• [GOAL OF THE EXERCISE]: The word to look for is "sway". Report every line of the entries below that has it.

+++

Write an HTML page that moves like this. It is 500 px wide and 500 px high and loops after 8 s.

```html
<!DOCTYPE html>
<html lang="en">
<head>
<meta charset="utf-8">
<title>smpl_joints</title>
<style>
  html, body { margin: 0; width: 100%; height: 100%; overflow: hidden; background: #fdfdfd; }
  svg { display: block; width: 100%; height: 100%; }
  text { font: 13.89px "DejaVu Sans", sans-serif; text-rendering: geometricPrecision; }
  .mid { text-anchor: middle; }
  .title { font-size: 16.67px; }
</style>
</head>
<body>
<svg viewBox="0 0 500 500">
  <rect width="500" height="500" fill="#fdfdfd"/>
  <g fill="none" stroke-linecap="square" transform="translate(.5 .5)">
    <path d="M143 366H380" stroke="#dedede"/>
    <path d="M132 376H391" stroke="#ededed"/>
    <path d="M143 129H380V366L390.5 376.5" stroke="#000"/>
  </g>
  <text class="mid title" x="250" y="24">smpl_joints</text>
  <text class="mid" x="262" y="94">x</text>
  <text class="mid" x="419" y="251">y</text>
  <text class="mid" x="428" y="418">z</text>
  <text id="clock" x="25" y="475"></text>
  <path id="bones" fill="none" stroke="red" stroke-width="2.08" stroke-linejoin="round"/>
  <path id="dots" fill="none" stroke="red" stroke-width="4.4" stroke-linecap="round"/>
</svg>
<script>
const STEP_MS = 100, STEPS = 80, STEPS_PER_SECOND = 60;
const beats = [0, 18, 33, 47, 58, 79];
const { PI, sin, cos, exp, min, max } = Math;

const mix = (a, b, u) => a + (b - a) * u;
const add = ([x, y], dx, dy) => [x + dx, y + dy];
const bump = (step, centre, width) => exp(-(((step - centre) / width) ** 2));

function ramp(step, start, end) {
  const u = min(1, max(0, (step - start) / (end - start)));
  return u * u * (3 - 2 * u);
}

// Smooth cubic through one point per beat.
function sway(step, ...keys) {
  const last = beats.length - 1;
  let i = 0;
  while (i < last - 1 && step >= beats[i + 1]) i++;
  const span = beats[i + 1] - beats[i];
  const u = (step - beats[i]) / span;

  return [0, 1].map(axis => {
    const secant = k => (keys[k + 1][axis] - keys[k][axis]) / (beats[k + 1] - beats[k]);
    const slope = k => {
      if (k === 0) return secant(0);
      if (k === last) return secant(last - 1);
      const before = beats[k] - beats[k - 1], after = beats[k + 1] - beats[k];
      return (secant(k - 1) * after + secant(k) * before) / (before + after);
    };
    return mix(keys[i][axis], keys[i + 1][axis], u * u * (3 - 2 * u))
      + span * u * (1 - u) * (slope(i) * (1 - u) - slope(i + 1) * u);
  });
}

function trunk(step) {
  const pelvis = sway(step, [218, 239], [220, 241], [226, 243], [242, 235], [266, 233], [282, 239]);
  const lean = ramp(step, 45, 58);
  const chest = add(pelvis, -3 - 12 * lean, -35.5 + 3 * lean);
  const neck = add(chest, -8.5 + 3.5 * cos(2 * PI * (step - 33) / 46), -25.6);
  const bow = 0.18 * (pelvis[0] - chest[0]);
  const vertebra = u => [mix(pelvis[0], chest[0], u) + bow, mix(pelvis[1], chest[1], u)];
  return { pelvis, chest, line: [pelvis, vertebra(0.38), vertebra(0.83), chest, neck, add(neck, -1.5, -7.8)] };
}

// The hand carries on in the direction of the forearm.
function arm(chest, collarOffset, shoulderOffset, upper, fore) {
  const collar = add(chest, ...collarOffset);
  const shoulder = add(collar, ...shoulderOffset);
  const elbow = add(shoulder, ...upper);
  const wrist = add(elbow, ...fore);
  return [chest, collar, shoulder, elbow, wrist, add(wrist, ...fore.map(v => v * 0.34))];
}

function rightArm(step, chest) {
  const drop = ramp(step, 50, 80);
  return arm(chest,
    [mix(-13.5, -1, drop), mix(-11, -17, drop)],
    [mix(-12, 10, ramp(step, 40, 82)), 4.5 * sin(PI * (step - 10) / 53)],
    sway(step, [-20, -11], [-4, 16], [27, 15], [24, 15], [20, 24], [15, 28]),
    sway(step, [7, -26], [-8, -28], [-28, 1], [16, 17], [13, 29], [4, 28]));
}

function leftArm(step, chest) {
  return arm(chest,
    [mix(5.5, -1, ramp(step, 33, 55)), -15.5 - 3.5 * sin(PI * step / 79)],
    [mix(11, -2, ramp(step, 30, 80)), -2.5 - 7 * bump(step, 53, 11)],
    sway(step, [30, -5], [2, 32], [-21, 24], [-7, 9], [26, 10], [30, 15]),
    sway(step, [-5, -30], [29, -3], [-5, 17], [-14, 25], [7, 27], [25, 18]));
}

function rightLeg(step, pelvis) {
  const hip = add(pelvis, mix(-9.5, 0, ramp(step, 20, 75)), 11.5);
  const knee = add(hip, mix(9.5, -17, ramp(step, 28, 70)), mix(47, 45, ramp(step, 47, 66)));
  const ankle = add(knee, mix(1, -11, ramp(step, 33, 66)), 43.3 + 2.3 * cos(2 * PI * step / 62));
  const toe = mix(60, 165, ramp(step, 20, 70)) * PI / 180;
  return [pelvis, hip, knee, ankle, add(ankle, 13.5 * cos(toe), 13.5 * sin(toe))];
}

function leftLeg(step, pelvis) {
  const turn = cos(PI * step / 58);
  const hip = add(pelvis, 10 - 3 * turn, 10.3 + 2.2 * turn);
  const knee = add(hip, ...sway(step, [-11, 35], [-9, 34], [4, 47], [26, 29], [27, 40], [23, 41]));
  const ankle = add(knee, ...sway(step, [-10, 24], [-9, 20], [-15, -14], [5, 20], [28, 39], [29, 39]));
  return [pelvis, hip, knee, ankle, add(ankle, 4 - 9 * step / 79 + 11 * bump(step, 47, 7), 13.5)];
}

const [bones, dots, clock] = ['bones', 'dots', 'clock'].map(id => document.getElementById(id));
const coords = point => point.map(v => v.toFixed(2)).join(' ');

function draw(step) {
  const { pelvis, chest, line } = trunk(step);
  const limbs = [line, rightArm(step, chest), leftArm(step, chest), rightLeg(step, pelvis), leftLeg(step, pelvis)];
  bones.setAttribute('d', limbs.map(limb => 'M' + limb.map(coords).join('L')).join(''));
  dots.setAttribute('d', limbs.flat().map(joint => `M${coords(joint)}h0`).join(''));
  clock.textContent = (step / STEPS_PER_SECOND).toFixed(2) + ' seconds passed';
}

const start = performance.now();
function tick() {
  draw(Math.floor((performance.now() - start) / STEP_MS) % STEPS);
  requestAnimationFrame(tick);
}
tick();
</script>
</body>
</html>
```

+++

• [EXERCISE SOLUTION]:
function sway(step, ...keys) {
  const pelvis = sway(step, [218, 239], [220, 241], [226, 243], [242, 235], [266, 233], [282, 239]);
    sway(step, [-20, -11], [-4, 16], [27, 15], [24, 15], [20, 24], [15, 28]),
    sway(step, [7, -26], [-8, -28], [-28, 1], [16, 17], [13, 29], [4, 28]));
    sway(step, [30, -5], [2, 32], [-21, 24], [-7, 9], [26, 10], [30, 15]),
    sway(step, [-5, -30], [29, -3], [-5, 17], [-14, 25], [7, 27], [25, 18]));
  const knee = add(hip, ...sway(step, [-11, 35], [-9, 34], [4, 47], [26, 29], [27, 40], [23, 41]));
  const ankle = add(knee, ...sway(step, [-10, 24], [-9, 20], [-15, -14], [5, 20], [28, 39], [29, 39]));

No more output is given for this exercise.